- Next, get involved through social networking, on sites like Twitter and Facebook. Sign up for groups that are local to your geographical area, and for interests such as volunteerism, social groups, politics, etc. Follow people on Twitter who seem to be near your area and share the interests and values of The 912 Project. Search online for other like-minded groups and ask to partner with them in finding new members – often you’ll find that you end up partnering on many other things going forward.
- People often ask how they can best work with local Tea Parties. We suggest that you partner together – The 912 Project local group can serve as an educational arm, while the local Tea Party can take up specific policy issues and politically leaning causes.
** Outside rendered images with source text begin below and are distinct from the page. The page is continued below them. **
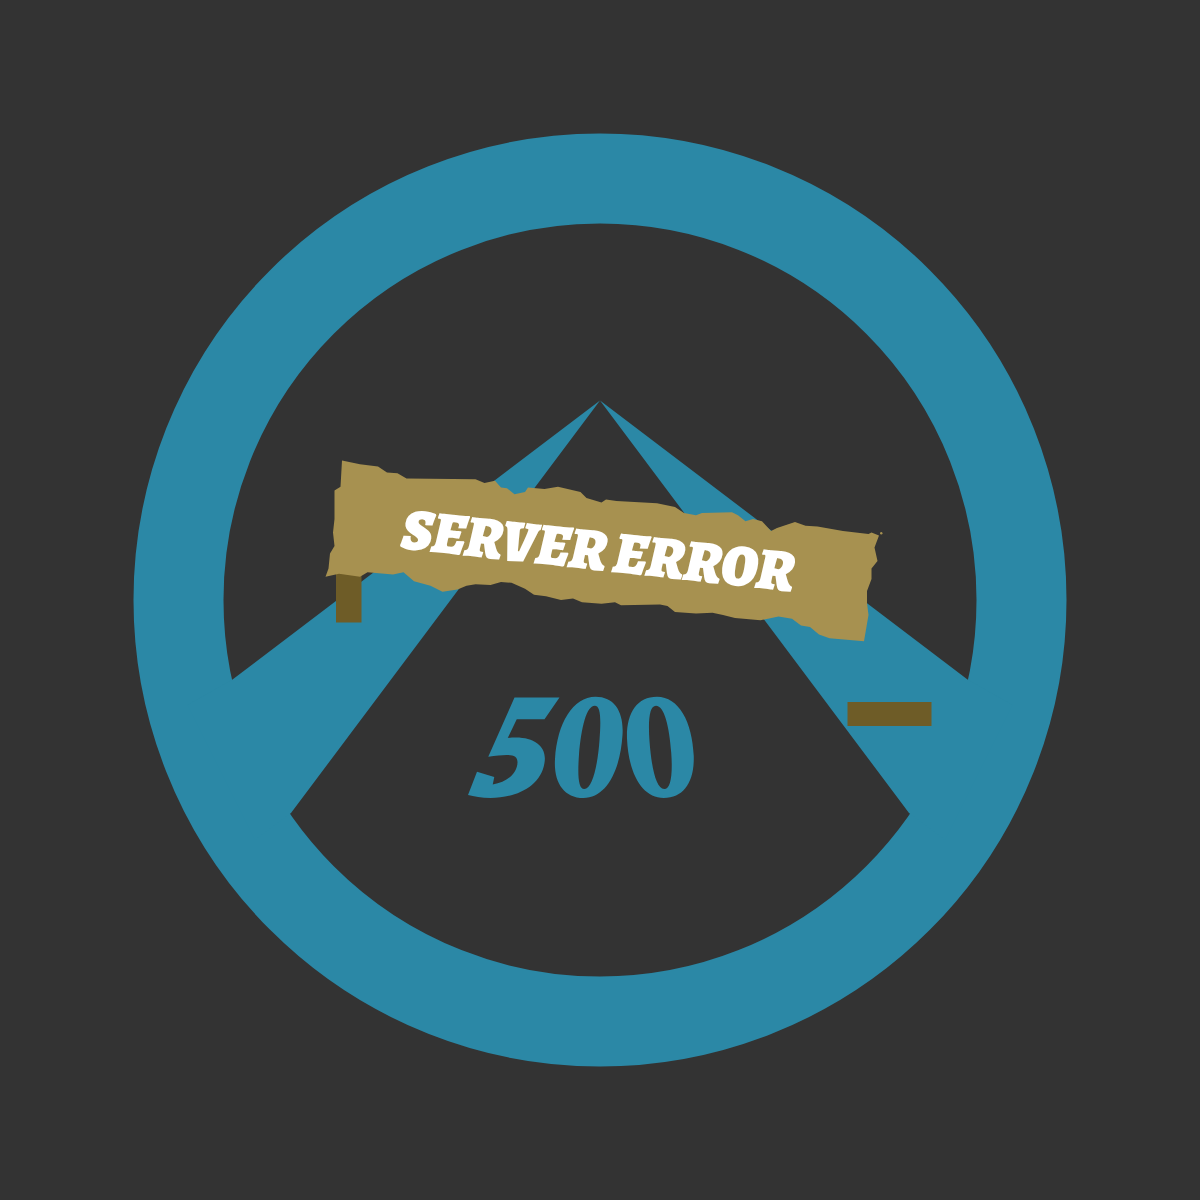
<!DOCTYPE html>
<html lang="en">
<head>
<meta charset="utf-8">
<title>500 Server Error</title>
<link rel="stylesheet" href="https://fonts.googleapis.com/css2?family=Alegreya:ital,wght@1,900&amp;display=swap">
<style>
  :root {
    --asphalt: #333333;
    --wheel-blue: #2b88a6;
    --cardboard: #a79150;
    --post-brown: #6e5c27;
    --sign-text: #ffffff;
  }
  html, body {
    margin: 0;
    width: 1200px;
    height: 1200px;
    overflow: hidden;
    background: var(--asphalt);
  }
  .error-badge {
    display: block;
    width: 1200px;
    height: 1200px;
  }
  .wheel-rim {
    fill: none;
    stroke: var(--wheel-blue);
    stroke-width: 60;
  }
  .road-edge, .error-code { fill: var(--wheel-blue); }
  .post { fill: var(--post-brown); }
  .sign-board { fill: var(--cardboard); }
  .sign-label {
    fill: var(--sign-text);
    font-family: "Alegreya", Georgia, serif;
    font-style: italic;
    font-weight: 900;
    font-size: 40px;
  }
</style>
</head>
<body>
<main>
  <svg class="error-badge" viewBox="0 0 800 800" xmlns="http://www.w3.org/2000/svg">
    <defs>
      <path id="road-edge" d="M400 267 L155 453 L125 470 L170 560 L194 542 Z"/>
    </defs>

    <g class="wheel">
      <circle class="wheel-rim" cx="400" cy="400" r="281"/>
      <use class="road-edge" href="#road-edge"/>
      <use class="road-edge" href="#road-edge" transform="translate(800 0) scale(-1 1)"/>
    </g>

    <g class="error-code" role="img" aria-label="500">
      <path class="digit-five" d="M343 465 H373 L363 479.500 H344.500 L338.500 492 C355 490 365 497 363 508.500 C360.500 525 343 532 327 532 C321 532 316 531 312 530 L318 514.500 L329.500 518 L328.500 523 C338 521.500 345 515.500 345 508 C345 502.500 339 502.500 325.500 504.500 Z"/>
      <path class="digit-zero-near" fill-rule="evenodd" d="M397 464.500 C410 464.500 416 475 415 490 C413.500 514 404 532 389 532 C375.500 532 369 521 370 506 C371.500 482 382 464.500 397 464.500 Z M396.500 470.500 C391 470.500 387.500 485 386 503 C385 517 385.500 526 389.500 526 C395 526 398.500 510 399.700 493 C400.700 479 400.500 470.500 396.500 470.500 Z"/>
      <path class="digit-zero-far" fill-rule="evenodd" d="M438 464.500 C452.500 464.500 461.500 481 462.500 504 C463 521 456 532 442.500 532 C428 532 419 515.500 418 492.500 C417.500 475.500 424.500 464.500 438 464.500 Z M437.300 470.500 C433 470.500 432 480 433 494 C434.300 512 437.500 526 442.800 526 C447.300 526 448.500 516 447.500 502 C446.200 484 442.800 470.500 437.300 470.500 Z"/>
    </g>

    <g class="broken-sign">
      <rect class="post" x="224" y="378" width="17" height="37"/>
      <rect class="post" x="565" y="468" width="56" height="16"/>
      <path class="sign-board" d="M228 307 L240 309.500 L252 311 L258 315 L265 315.500 L271 319 L317 319.500 L323 322 L330 320.500 L334 325 L338 325.500 L343 329.500 L350 328 L352 325 L363 326 L372 324.500 L387 328 L391 332 L401 335 L404 333 L411 334 L438 335.500 L450 338 L456 342 L464 343.500 L468 342 L488 341.500 L492 343.500 L497 347.500 L502 346 L508 347.500 L514 354 L518 352 L524 350 L530 348 L537 350.500 L545 351 L562 354 L579 356 L581 355 L586 357 L583 365 L585 374 L581 379 L581 386 L578 394 L578 402 L579 410 L576 427.500 L553 425.500 L546 423 L540 418 L534 417 L528 412.500 L519 411 L507 413.500 L490 412 L482 410 L475 408.500 L464 409 L450 408 L445 404 L440 403 L414 403.500 L410 401.500 L401 402.500 L388 401.500 L382 399 L374 400 L364 397.500 L356 396.500 L350 392.500 L341 388.500 L334 388 L327 390 L317 389.500 L311 390.500 L305 393 L295 394.500 L287 390.500 L276 387.500 L269 381.500 L262 383 L245 381.500 L240 384.500 L226 382.500 L217 384.500 L219 379 L220 369 L223 364 L222 355 L223 346 L223 327 L227 324.500 Z"/>
      <circle class="sign-board" cx="587.500" cy="355.500" r="0.800"/>
      <text class="sign-label" x="0" y="0" textLength="263" lengthAdjust="spacingAndGlyphs" transform="translate(267 365.500) rotate(6.300)">SERVER ERROR</text>
    </g>
  </svg>
</main>
</body>
</html>
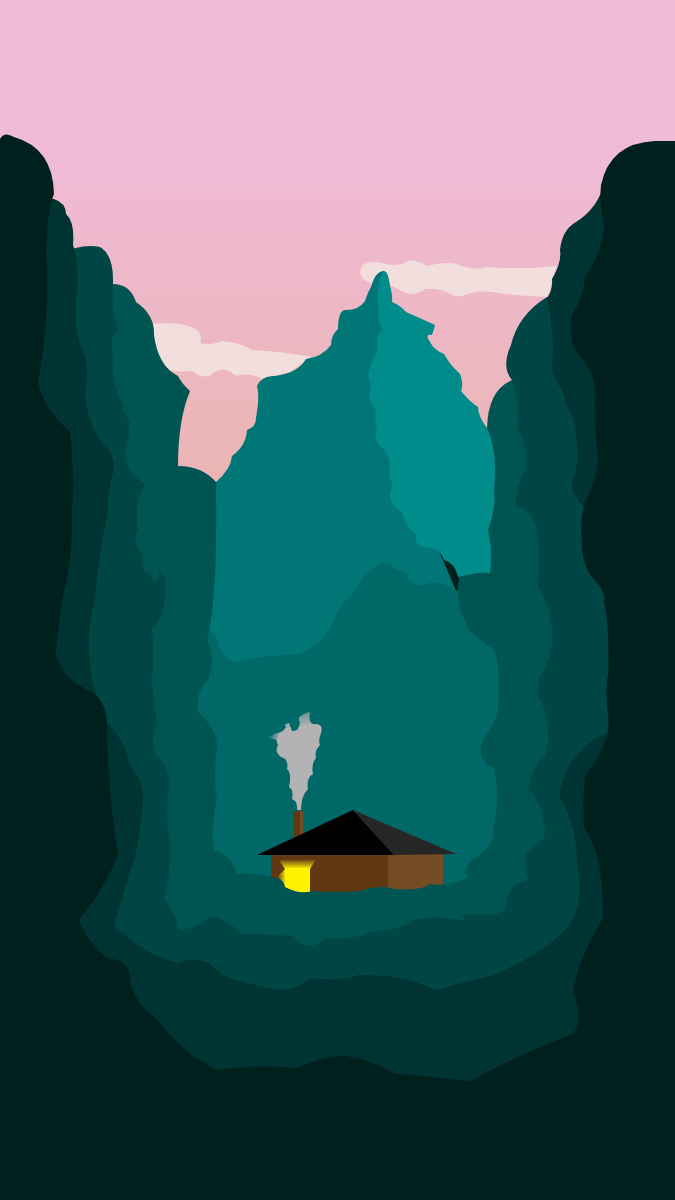
<!DOCTYPE html>
<html lang="en">
<head>
<meta charset="utf-8">
<title>Cabin in the valley</title>
<style>
:root {
  --sky-top: #f0bbd9;
  --sky-low: #ebb5b4;
  --cloud: #f2dedc;
  --peak: #007776;
  --peak-lit: #008c8a;
  --hill: #006866;
  --cliff-far: #005553;
  --cliff-mid: #004644;
  --cliff-near: #003433;
  --cliff-front: #00201e;
  --roof: #000;
  --roof-lit: #262626;
  --wall: #603813;
  --wall-lit: #754c24;
  --window: #fff200;
  --smoke: #b3b3b3;
}
html, body { margin: 0; height: 100%; overflow: hidden; background: var(--cliff-front); }
svg { display: block; width: 675px; height: 1200px; }
.cloud { fill: var(--cloud); }
.peak { fill: var(--peak); }
.peak-lit { fill: var(--peak-lit); }
.hill { fill: var(--hill); }
.cliff-far { fill: var(--cliff-far); }
.cliff-mid { fill: var(--cliff-mid); }
.cliff-near { fill: var(--cliff-near); }
.cliff-front { fill: var(--cliff-front); }
.roof { fill: var(--roof); }
.roof-lit { fill: var(--roof-lit); }
.wall { fill: var(--wall); }
.wall-lit { fill: var(--wall-lit); }
.window { fill: var(--window); }
.sky-top { stop-color: var(--sky-top); }
.sky-low { stop-color: var(--sky-low); }
.smoke-stop { stop-color: var(--smoke); }
.glow-stop { stop-color: var(--window); }
</style>
</head>
<body>
<svg viewBox="0 0 675 1200" role="img" aria-label="A small cabin with a smoking chimney in a deep teal valley below a mountain and a pink sky">
  <defs>
    <linearGradient id="sky" x1="0" y1="0" x2="0" y2="1">
      <stop class="sky-top" offset="0.25"/>
      <stop class="sky-low" offset="0.95"/>
    </linearGradient>
    <linearGradient id="smoke" gradientUnits="userSpaceOnUse" x1="290" y1="712" x2="295" y2="740">
      <stop class="smoke-stop" offset="0" stop-opacity="0.5"/>
      <stop class="smoke-stop" offset="0.6"/>
    </linearGradient>
    <linearGradient id="smoke-wisp" gradientUnits="userSpaceOnUse" x1="266" y1="736" x2="282" y2="738">
      <stop class="smoke-stop" offset="0" stop-opacity="0"/>
      <stop class="smoke-stop" offset="1"/>
    </linearGradient>
    <linearGradient id="glow-up" x1="0" y1="1" x2="0" y2="0">
      <stop class="glow-stop" offset="0"/>
      <stop class="glow-stop" offset="1" stop-opacity="0"/>
    </linearGradient>
    <linearGradient id="glow-side" x1="1" y1="0" x2="0" y2="0">
      <stop class="glow-stop" offset="0"/>
      <stop class="glow-stop" offset="1" stop-opacity="0.1"/>
    </linearGradient>
  </defs>

  <rect id="sky-area" width="675" height="500" fill="url(#sky)"/>

  <g id="clouds" class="cloud">
    <path d="M150 324Q185 321 197 330Q203 336 200 343Q212 346 222 341Q242 343 252 350Q285 352 312 357L290 372L262 379Q250 372 236 376Q222 363 210 376Q200 378 192 371Q172 373 158 367Z"/>
    <path d="M362 266Q368 260 382 263Q398 268 410 260Q425 263 427 266Q445 261 457 264Q472 271 488 267Q525 270 556 266L548 297Q520 296 505 294Q480 289 468 294Q456 299 449 293Q438 288 425 289Q412 298 402 291L388 284L370 283Q356 277 362 266Z"/>
  </g>

  <g id="mountain">
    <path class="peak" d="M216 482Q231 469 232 456Q246 446 247 430Q256 427 256 418Q260 395 257 386Q262 375 275 376Q298 373 306 359Q322 357 331 345Q331 335 338 329Q338 313 344 310Q358 311 365 301Q368 292 371 287Q375 272 383 271Q388 270 390 286L400 460L460 600V680H200Z"/>
    <path class="peak-lit" d="M383 271Q388 272 388 281Q393 292 392 302Q400 305 406 312Q420 318 435 325L432 335Q424 333 430 342Q434 350 444 354Q450 365 460 374Q464 384 461 391Q470 402 478 407Q478 416 487 428L500 440V574L458 577Q455 563 444 560Q440 548 426 547Q414 546 416 535Q405 526 402 512Q389 505 390 493Q395 484 389 476Q392 462 385 450Q372 442 377 428Q374 418 376 410Q366 398 371 384Q366 376 370 369Q373 355 378 350Q374 336 383 330Q376 318 379 308Q375 292 383 271Z"/>
    <path class="hill" d="M200 628Q217 630 219 645Q225 662 238 662Q260 656 299 654Q320 646 331 628Q338 604 353 594Q364 571 380 564Q390 562 397 570Q405 569 408 578Q418 590 432 582Q444 583 458 591L510 620V900H190Z"/>
  </g>

  <g id="cabin">
    <rect class="wall" x="294" y="811" width="9" height="28"/>
    <rect class="wall-lit" x="300" y="811" width="3" height="28"/>
    <rect class="wall" x="271" y="854" width="118" height="42"/>
    <rect class="wall-lit" x="388" y="854" width="55" height="42"/>
    <polygon class="roof" points="257,855 353,810 394,855"/>
    <polygon class="roof-lit" points="353,810 456,854 394,855"/>
    <polygon points="285,869 279,860 316,859 310,869" fill="url(#glow-up)"/>
    <polygon points="286,868 278,876 286,892" fill="url(#glow-side)"/>
    <rect class="window" x="285" y="868" width="25" height="25"/>
  </g>

  <g id="smoke-plume">
    <path fill="url(#smoke-wisp)" d="M266 738Q276 733 284 731V745Q274 737 266 738Z"/>
    <path fill="url(#smoke)" d="M297 810Q298 801 292 799Q294 790 289 787Q292 773 287 769Q289 759 281 757Q274 752 278 745Q275 740 279 734Q284 731 286 727Q283 724 289 723L292 731Q299 732 300 722Q295 716 310 712Q308 722 313 724Q324 723 321 733Q318 740 320 745Q314 751 316 758Q311 764 313 774Q306 778 308 789Q301 796 301 810Z"/>
  </g>

  <path id="far-cliffs" class="cliff-far" d="M100 284H113Q130 284 136 302Q155 315 154 335Q158 366 178 376Q182 384 190 391Q178 420 178 466Q202 466 216 482Q217 550 214 590Q212 620 207 640Q216 655 208 680Q194 695 198 712Q216 728 217 745Q213 780 217 800Q210 830 214 850Q235 858 236 874Q255 872 271 877Q283 877 285 887Q300 895 312 891Q335 893 360 891Q380 884 395 889Q422 891 430 884Q450 887 468 877Q460 870 475 858Q495 845 493 830Q501 800 494 768Q475 760 483 740Q501 715 498 700Q501 660 492 648Q467 632 466 623Q455 605 459 577Q478 572 490 573Q493 550 488 530Q496 510 494 490Q498 450 487 428Q488 390 512 380H675V1200H0V284Z"/>

  <path id="mid-cliffs" class="cliff-mid" d="M60 254Q82 243 100 247Q114 255 113 284Q111 310 118 331Q109 333 113 358Q111 384 123 405Q122 412 129 420Q131 431 125 455Q127 472 145 484Q134 505 138 530Q132 544 142 552Q141 565 146 573Q151 571 153 582Q161 580 159 570Q169 579 165 592Q165 618 152 629Q155 650 152 680Q154 700 157 722Q151 740 155 753Q168 766 169 783Q165 820 171 850Q169 882 164 899Q176 913 179 930Q200 928 209 916Q232 921 240 934Q270 934 293 936Q308 955 325 938Q350 941 370 932Q402 930 412 920Q440 915 466 921L462 914Q497 918 506 909Q504 885 528 880Q520 858 530 849Q546 841 545 830Q541 800 529 790Q530 770 545 755Q552 740 545 710Q533 690 541 675Q554 652 552 630Q548 600 537 585Q541 565 538 540Q536 511 516 505Q514 490 525 470Q529 450 518 430Q520 400 512 380Q501 367 511 345Q518 315 547 297H675V1200H0V254Z"/>

  <path id="near-cliffs" class="cliff-near" d="M40 199H54Q66 203 66 214Q75 222 73 245Q79 262 77 290Q73 320 80 345Q91 365 85 393Q89 430 104 445Q115 455 114 470Q107 490 108 510Q98 560 95 600Q84 640 92 680Q99 707 107 722Q127 745 130 765Q145 785 143 800Q139 850 130 872Q120 905 114 925Q140 953 178 963Q206 953 220 974Q245 984 278 990Q299 989 310 978Q345 982 358 975Q405 974 435 990Q465 982 490 976Q540 956 565 930Q586 905 577 865Q577 825 560 798Q558 789 568 768Q580 745 608 732V520L584 507Q569 490 572 483Q581 460 576 438Q577 420 566 405Q564 390 558 384Q549 370 553 355Q553 325 547 298Q553 290 552 279Q562 262 560 250Q562 230 576 222Q595 210 602 190H675V1200H0V199Z"/>

  <path id="front-cliffs" class="cliff-front" d="M0 139Q4 131 14 137Q53 148 54 194Q45 215 47 270Q49 325 38 382Q43 408 70 432Q75 480 72 512Q73 560 62 600Q58 630 56 654Q62 680 92 692Q109 703 107 735Q109 800 118 855Q104 890 79 920Q86 940 107 958Q131 960 130 980Q136 1006 158 1020Q180 1051 217 1070Q260 1064 297 1068Q330 1054 346 1056Q372 1060 395 1074Q440 1077 470 1081Q530 1049 573 1034Q584 1018 573 993Q577 960 603 918Q603 850 584 828Q582 790 586 774Q609 745 609 720Q604 690 609 670Q609 625 604 602Q607 592 590 575Q582 560 582 545Q580 520 584 507Q597 475 598 460Q594 420 595 390Q594 370 576 352Q569 340 572 315Q582 300 585 278Q603 250 604 225Q599 205 601 185Q610 143 655 141H675V1200H0Z"/>
</svg>
</body>
</html>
This helps keep politics separate from your group, while still offering an outlet to those members who want to take on that type of involvement.
- Hold or attend a weekly meeting in your neighborhood or town. Communication with your neighbors is vital to the process of protecting our country. Gather in living rooms, coffee houses, restaurants, libraries, VFW halls, churches and community centers. Share your thoughts and ideas with one another.
- Drop off informational fliers/brochures to people at various locations: neighbors, stores, supermarkets, parking lots, events, etc. Set up a booth at a local fair or show and hand out information about the 912 Project. (Be sure to check the local rules regarding distribution of materials at any location you’re targeting – some may require a permit or permission).
Visit this Web site often. Make use of the resources that are linked here. Share the ideas and resources that have worked in your home or town, and get ideas from others. More information, including materials that you can download and use on your own website, is available on the Market Your Group page.
EXTRA: To form a public entity or not?
While it is not necessary (and frankly, not recommended except in specific circumstances), some groups decide to form their 912 Project group into a non-profit organization. There are strict rules regarding what you can and cannot do as a non-profit, especially with respect to political activities. Some groups decide they want to be more involved in politics, and decide to set up a separate group for that purpose. Please be sure to check out all the rules and discuss with your group whether setting up a non-profit or a political organization is appropriate based upon what you intend to do as an organization. A few links to help you find out more:
Next >> View the Market Your Group page.